## Exercise prompt
Your output must match the data word for word, with every line included.

Stored data
== Segment start ==

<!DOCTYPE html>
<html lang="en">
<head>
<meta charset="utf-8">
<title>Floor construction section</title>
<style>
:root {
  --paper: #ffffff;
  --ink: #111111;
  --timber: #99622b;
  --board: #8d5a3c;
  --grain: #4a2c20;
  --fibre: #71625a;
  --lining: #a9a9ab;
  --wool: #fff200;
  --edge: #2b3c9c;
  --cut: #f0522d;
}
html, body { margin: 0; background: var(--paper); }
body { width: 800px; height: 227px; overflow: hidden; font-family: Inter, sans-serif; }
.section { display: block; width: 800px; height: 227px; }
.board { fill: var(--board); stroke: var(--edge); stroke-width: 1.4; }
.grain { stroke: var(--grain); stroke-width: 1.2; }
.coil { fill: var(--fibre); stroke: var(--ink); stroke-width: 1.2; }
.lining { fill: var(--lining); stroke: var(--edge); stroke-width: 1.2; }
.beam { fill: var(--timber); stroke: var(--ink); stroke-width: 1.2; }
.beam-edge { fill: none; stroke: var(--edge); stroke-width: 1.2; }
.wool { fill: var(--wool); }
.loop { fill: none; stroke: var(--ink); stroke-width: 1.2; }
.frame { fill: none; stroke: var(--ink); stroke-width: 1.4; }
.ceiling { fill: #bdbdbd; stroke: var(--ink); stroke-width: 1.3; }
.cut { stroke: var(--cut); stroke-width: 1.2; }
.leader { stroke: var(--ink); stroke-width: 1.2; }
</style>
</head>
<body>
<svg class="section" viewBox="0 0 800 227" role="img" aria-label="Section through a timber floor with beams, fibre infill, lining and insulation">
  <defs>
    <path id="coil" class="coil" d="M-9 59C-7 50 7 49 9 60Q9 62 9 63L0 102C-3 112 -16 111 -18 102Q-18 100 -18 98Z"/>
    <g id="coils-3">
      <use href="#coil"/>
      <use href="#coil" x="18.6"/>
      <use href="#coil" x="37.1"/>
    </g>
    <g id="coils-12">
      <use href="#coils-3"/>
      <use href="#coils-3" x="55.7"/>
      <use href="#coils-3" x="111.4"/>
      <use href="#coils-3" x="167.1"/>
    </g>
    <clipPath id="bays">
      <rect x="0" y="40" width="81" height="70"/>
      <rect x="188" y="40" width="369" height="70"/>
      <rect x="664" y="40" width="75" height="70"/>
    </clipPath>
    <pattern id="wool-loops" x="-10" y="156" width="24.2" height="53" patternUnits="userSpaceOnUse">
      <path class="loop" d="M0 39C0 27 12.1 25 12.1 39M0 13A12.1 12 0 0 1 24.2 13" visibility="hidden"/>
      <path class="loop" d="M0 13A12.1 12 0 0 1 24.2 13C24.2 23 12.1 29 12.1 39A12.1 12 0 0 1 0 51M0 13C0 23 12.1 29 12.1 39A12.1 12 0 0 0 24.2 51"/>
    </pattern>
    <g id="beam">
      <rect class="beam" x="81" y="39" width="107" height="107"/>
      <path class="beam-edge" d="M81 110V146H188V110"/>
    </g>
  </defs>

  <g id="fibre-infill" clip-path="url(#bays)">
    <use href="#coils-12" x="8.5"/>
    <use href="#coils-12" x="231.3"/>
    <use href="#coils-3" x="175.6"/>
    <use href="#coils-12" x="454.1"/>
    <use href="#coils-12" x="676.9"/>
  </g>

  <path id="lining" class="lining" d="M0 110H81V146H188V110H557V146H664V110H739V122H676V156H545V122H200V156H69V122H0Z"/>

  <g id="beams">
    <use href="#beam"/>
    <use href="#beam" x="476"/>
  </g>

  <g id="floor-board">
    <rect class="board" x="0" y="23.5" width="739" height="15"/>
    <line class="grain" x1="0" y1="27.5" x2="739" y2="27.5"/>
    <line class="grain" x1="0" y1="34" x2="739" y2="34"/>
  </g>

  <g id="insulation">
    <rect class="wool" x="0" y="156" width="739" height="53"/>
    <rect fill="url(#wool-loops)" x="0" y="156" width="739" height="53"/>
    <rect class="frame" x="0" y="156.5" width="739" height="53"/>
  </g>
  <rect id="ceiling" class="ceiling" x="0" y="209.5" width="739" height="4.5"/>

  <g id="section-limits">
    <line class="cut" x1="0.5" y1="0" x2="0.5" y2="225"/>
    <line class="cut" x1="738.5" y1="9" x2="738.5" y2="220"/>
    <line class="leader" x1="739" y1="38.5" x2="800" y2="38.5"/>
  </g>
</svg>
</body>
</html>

== Segment end ==

## Response area
<!DOCTYPE html>
<html lang="en">
<head>
<meta charset="utf-8">
<title>Floor construction section</title>
<style>
:root {
  --paper: #ffffff;
  --ink: #111111;
  --timber: #99622b;
  --board: #8d5a3c;
  --grain: #4a2c20;
  --fibre: #71625a;
  --lining: #a9a9ab;
  --wool: #fff200;
  --edge: #2b3c9c;
  --cut: #f0522d;
}
html, body { margin: 0; background: var(--paper); }
body { width: 800px; height: 227px; overflow: hidden; font-family: Inter, sans-serif; }
.section { display: block; width: 800px; height: 227px; }
.board { fill: var(--board); stroke: var(--edge); stroke-width: 1.4; }
.grain { stroke: var(--grain); stroke-width: 1.2; }
.coil { fill: var(--fibre); stroke: var(--ink); stroke-width: 1.2; }
.lining { fill: var(--lining); stroke: var(--edge); stroke-width: 1.2; }
.beam { fill: var(--timber); stroke: var(--ink); stroke-width: 1.2; }
.beam-edge { fill: none; stroke: var(--edge); stroke-width: 1.2; }
.wool { fill: var(--wool); }
.loop { fill: none; stroke: var(--ink); stroke-width: 1.2; }
.frame { fill: none; stroke: var(--ink); stroke-width: 1.4; }
.ceiling { fill: #bdbdbd; stroke: var(--ink); stroke-width: 1.3; }
.cut { stroke: var(--cut); stroke-width: 1.2; }
.leader { stroke: var(--ink); stroke-width: 1.2; }
</style>
</head>
<body>
<svg class="section" viewBox="0 0 800 227" role="img" aria-label="Section through a timber floor with beams, fibre infill, lining and insulation">
  <defs>
    <path id="coil" class="coil" d="M-9 59C-7 50 7 49 9 60Q9 62 9 63L0 102C-3 112 -16 111 -18 102Q-18 100 -18 98Z"/>
    <g id="coils-3">
      <use href="#coil"/>
      <use href="#coil" x="18.6"/>
      <use href="#coil" x="37.1"/>
    </g>
    <g id="coils-12">
      <use href="#coils-3"/>
      <use href="#coils-3" x="55.7"/>
      <use href="#coils-3" x="111.4"/>
      <use href="#coils-3" x="167.1"/>
    </g>
    <clipPath id="bays">
      <rect x="0" y="40" width="81" height="70"/>
      <rect x="188" y="40" width="369" height="70"/>
      <rect x="664" y="40" width="75" height="70"/>
    </clipPath>
    <pattern id="wool-loops" x="-10" y="156" width="24.2" height="53" patternUnits="userSpaceOnUse">
      <path class="loop" d="M0 39C0 27 12.1 25 12.1 39M0 13A12.1 12 0 0 1 24.2 13" visibility="hidden"/>
      <path class="loop" d="M0 13A12.1 12 0 0 1 24.2 13C24.2 23 12.1 29 12.1 39A12.1 12 0 0 1 0 51M0 13C0 23 12.1 29 12.1 39A12.1 12 0 0 0 24.2 51"/>
    </pattern>
    <g id="beam">
      <rect class="beam" x="81" y="39" width="107" height="107"/>
      <path class="beam-edge" d="M81 110V146H188V110"/>
    </g>
  </defs>

  <g id="fibre-infill" clip-path="url(#bays)">
    <use href="#coils-12" x="8.5"/>
    <use href="#coils-12" x="231.3"/>
    <use href="#coils-3" x="175.6"/>
    <use href="#coils-12" x="454.1"/>
    <use href="#coils-12" x="676.9"/>
  </g>

  <path id="lining" class="lining" d="M0 110H81V146H188V110H557V146H664V110H739V122H676V156H545V122H200V156H69V122H0Z"/>

  <g id="beams">
    <use href="#beam"/>
    <use href="#beam" x="476"/>
  </g>

  <g id="floor-board">
    <rect class="board" x="0" y="23.5" width="739" height="15"/>
    <line class="grain" x1="0" y1="27.5" x2="739" y2="27.5"/>
    <line class="grain" x1="0" y1="34" x2="739" y2="34"/>
  </g>

  <g id="insulation">
    <rect class="wool" x="0" y="156" width="739" height="53"/>
    <rect fill="url(#wool-loops)" x="0" y="156" width="739" height="53"/>
    <rect class="frame" x="0" y="156.5" width="739" height="53"/>
  </g>
  <rect id="ceiling" class="ceiling" x="0" y="209.5" width="739" height="4.5"/>

  <g id="section-limits">
    <line class="cut" x1="0.5" y1="0" x2="0.5" y2="225"/>
    <line class="cut" x1="738.5" y1="9" x2="738.5" y2="220"/>
    <line class="leader" x1="739" y1="38.5" x2="800" y2="38.5"/>
  </g>
</svg>
</body>
</html>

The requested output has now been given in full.